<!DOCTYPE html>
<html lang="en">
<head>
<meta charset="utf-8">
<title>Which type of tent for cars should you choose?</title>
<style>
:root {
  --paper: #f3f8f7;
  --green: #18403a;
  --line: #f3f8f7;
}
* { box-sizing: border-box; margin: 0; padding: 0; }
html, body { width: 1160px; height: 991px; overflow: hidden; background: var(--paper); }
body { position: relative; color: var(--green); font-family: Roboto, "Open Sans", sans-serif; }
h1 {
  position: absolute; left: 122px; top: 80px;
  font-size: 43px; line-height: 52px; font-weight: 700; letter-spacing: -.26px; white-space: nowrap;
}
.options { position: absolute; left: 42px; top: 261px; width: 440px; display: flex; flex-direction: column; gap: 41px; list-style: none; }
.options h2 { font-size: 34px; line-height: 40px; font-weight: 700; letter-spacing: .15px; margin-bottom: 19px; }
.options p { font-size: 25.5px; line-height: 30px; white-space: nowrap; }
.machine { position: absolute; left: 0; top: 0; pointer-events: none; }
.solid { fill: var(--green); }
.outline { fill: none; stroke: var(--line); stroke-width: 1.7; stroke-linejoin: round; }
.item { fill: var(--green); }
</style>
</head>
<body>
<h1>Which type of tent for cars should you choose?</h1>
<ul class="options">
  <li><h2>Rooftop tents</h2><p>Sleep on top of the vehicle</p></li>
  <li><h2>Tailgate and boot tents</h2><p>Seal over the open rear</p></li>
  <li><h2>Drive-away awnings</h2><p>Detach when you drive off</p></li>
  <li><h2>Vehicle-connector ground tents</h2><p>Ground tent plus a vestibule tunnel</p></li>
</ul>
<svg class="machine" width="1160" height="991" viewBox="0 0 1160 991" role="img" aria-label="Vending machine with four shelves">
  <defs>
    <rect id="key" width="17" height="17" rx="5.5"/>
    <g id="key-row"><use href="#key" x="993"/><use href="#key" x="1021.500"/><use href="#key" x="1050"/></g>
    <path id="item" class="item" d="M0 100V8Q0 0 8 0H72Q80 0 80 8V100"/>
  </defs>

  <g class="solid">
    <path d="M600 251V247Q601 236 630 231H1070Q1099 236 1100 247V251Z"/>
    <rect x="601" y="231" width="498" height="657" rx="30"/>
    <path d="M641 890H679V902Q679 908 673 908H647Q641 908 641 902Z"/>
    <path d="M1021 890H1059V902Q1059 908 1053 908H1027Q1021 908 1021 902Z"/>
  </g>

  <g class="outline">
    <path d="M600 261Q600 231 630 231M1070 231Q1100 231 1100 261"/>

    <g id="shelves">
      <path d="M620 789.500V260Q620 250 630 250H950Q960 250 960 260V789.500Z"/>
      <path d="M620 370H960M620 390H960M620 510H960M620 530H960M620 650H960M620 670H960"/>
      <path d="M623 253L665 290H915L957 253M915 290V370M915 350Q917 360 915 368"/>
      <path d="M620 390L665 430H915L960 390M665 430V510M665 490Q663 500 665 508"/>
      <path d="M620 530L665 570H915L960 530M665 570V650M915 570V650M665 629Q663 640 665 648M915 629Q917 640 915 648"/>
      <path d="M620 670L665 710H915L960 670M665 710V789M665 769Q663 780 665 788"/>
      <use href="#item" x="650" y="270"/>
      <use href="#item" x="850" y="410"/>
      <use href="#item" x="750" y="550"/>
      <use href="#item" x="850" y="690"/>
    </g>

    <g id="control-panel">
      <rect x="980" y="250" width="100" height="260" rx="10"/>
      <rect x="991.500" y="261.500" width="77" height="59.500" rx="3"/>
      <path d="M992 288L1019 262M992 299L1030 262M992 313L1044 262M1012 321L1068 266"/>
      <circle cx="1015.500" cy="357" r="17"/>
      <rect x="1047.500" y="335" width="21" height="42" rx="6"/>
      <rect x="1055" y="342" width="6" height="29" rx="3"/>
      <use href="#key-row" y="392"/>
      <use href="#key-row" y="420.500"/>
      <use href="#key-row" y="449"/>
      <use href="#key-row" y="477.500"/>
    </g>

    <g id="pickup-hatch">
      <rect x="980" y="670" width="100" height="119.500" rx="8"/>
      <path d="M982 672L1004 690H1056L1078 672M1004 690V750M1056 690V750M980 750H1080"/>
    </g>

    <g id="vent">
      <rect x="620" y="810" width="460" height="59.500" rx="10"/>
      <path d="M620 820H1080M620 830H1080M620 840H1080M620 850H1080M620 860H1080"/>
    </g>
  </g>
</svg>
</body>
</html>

━━━━

## TASK INSTRUCTIONS
Reply with the lines from the first line of the entries through the line that contains "890H679V902Q679 908 673", repeated exactly with both ends kept, and with nothing else.

## ANSWER FOR THE TASK
<!DOCTYPE html>
<html lang="en">
<head>
<meta charset="utf-8">
<title>Which type of tent for cars should you choose?</title>
<style>
:root {
  --paper: #f3f8f7;
  --green: #18403a;
  --line: #f3f8f7;
}
* { box-sizing: border-box; margin: 0; padding: 0; }
html, body { width: 1160px; height: 991px; overflow: hidden; background: var(--paper); }
body { position: relative; color: var(--green); font-family: Roboto, "Open Sans", sans-serif; }
h1 {
  position: absolute; left: 122px; top: 80px;
  font-size: 43px; line-height: 52px; font-weight: 700; letter-spacing: -.26px; white-space: nowrap;
}
.options { position: absolute; left: 42px; top: 261px; width: 440px; display: flex; flex-direction: column; gap: 41px; list-style: none; }
.options h2 { font-size: 34px; line-height: 40px; font-weight: 700; letter-spacing: .15px; margin-bottom: 19px; }
.options p { font-size: 25.5px; line-height: 30px; white-space: nowrap; }
.machine { position: absolute; left: 0; top: 0; pointer-events: none; }
.solid { fill: var(--green); }
.outline { fill: none; stroke: var(--line); stroke-width: 1.7; stroke-linejoin: round; }
.item { fill: var(--green); }
</style>
</head>
<body>
<h1>Which type of tent for cars should you choose?</h1>
<ul class="options">
  <li><h2>Rooftop tents</h2><p>Sleep on top of the vehicle</p></li>
  <li><h2>Tailgate and boot tents</h2><p>Seal over the open rear</p></li>
  <li><h2>Drive-away awnings</h2><p>Detach when you drive off</p></li>
  <li><h2>Vehicle-connector ground tents</h2><p>Ground tent plus a vestibule tunnel</p></li>
</ul>
<svg class="machine" width="1160" height="991" viewBox="0 0 1160 991" role="img" aria-label="Vending machine with four shelves">
  <defs>
    <rect id="key" width="17" height="17" rx="5.5"/>
    <g id="key-row"><use href="#key" x="993"/><use href="#key" x="1021.500"/><use href="#key" x="1050"/></g>
    <path id="item" class="item" d="M0 100V8Q0 0 8 0H72Q80 0 80 8V100"/>
  </defs>

  <g class="solid">
    <path d="M600 251V247Q601 236 630 231H1070Q1099 236 1100 247V251Z"/>
    <rect x="601" y="231" width="498" height="657" rx="30"/>
    <path d="M641 890H679V902Q679 908 673 908H647Q641 908 641 902Z"/>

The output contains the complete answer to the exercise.